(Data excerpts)
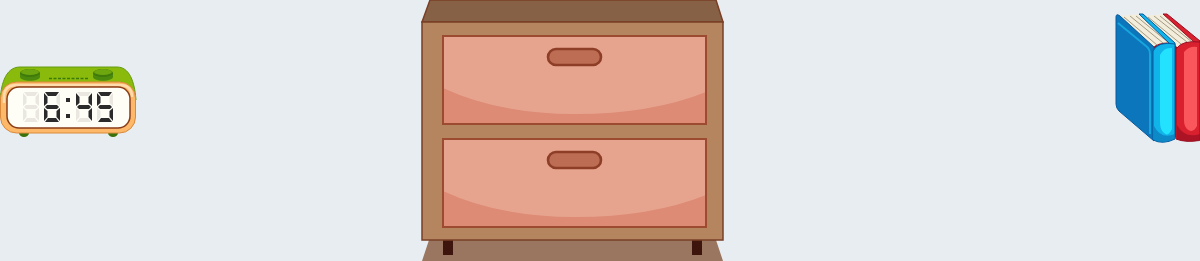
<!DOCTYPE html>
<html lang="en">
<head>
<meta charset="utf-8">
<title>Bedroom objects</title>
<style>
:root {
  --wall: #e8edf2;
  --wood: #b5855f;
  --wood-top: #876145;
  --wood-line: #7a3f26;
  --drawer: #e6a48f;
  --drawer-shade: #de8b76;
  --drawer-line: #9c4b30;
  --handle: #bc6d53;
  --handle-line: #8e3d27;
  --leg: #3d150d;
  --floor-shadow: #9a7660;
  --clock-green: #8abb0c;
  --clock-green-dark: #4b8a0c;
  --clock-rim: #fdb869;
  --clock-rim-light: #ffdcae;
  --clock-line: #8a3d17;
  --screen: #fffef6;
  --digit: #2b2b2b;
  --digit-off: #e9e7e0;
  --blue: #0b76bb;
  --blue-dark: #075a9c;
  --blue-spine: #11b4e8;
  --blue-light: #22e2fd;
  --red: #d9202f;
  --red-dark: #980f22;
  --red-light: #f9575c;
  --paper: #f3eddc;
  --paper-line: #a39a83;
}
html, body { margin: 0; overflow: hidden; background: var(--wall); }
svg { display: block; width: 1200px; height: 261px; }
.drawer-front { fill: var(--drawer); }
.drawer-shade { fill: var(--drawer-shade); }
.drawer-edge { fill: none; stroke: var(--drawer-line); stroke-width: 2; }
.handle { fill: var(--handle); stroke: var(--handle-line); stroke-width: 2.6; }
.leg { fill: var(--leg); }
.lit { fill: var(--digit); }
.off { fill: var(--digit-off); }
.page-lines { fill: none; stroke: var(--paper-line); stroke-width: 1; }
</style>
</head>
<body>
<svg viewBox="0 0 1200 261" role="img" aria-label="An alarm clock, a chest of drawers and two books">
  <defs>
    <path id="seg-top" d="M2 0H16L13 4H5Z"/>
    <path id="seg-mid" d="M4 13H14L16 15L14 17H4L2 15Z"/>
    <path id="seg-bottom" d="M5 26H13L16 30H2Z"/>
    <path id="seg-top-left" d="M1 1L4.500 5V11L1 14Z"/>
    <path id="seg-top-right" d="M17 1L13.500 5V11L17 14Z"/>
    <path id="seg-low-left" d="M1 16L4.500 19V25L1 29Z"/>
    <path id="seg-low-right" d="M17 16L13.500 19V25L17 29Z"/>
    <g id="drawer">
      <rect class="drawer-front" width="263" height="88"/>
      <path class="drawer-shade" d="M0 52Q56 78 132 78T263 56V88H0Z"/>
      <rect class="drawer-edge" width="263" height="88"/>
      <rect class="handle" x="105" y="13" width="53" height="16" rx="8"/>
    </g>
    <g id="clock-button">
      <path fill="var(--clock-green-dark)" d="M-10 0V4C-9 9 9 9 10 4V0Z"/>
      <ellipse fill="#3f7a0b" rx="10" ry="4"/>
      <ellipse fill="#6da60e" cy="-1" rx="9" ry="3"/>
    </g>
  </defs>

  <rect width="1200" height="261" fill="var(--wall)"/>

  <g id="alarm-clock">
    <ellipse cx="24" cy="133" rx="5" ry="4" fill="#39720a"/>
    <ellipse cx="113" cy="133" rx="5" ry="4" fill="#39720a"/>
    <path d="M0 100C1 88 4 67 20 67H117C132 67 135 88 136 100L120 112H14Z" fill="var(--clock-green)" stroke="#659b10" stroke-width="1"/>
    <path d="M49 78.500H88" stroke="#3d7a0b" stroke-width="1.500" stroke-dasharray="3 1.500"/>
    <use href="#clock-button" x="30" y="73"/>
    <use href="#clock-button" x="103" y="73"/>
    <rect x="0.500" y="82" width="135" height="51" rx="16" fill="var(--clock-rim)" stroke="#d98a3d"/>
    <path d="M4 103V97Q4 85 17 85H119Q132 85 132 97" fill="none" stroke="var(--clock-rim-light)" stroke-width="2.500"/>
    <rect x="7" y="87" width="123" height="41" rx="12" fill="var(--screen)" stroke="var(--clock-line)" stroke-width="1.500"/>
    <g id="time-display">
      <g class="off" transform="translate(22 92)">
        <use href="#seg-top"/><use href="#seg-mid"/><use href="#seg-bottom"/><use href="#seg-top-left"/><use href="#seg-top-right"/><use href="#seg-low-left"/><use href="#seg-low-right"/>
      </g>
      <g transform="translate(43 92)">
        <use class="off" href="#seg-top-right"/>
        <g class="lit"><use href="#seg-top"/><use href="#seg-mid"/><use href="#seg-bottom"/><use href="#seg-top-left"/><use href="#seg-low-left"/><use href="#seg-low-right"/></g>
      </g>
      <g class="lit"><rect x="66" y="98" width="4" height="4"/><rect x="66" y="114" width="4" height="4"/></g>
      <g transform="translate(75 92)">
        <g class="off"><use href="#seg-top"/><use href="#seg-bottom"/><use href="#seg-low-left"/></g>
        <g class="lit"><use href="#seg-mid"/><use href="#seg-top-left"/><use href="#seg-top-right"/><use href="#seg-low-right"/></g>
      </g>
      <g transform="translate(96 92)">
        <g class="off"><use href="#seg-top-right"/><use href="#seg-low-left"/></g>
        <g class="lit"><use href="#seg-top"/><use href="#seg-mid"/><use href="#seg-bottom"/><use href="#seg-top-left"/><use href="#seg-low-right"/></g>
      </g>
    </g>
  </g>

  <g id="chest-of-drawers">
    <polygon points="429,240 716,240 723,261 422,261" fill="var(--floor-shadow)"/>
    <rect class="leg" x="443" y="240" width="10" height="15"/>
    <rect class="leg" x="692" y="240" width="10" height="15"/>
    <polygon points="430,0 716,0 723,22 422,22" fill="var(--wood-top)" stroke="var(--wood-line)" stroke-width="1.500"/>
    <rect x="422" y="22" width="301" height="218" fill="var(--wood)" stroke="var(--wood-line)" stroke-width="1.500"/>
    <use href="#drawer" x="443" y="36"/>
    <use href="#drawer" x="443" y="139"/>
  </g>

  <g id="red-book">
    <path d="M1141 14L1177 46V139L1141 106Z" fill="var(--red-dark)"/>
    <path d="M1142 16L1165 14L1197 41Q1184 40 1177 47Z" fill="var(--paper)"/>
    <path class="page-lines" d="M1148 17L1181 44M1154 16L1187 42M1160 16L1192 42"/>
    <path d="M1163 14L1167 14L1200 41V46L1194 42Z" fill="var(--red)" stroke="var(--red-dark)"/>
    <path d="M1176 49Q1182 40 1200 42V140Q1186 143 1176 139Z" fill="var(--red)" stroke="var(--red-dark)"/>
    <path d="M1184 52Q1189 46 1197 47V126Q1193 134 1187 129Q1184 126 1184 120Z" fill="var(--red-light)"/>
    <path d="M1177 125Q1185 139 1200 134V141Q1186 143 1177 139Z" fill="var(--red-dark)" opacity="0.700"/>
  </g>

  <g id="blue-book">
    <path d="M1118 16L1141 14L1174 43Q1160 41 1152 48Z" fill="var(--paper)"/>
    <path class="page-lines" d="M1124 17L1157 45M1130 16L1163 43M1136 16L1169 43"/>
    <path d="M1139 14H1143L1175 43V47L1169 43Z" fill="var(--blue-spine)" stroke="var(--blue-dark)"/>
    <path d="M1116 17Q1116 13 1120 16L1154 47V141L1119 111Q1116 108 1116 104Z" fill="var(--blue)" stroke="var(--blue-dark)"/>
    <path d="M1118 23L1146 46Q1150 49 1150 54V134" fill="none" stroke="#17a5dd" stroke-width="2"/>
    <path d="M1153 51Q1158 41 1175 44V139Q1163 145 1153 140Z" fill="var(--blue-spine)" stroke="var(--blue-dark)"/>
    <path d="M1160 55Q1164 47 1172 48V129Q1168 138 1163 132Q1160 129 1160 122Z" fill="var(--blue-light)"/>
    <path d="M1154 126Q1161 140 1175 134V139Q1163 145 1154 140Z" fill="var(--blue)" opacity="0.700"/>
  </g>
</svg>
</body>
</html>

= TASK INSTRUCTIONS =
Work through the records above. Copy every line with the string "drawers".

= EXPECTED ANSWER =
<svg viewBox="0 0 1200 261" role="img" aria-label="An alarm clock, a chest of drawers and two books">
  <g id="chest-of-drawers">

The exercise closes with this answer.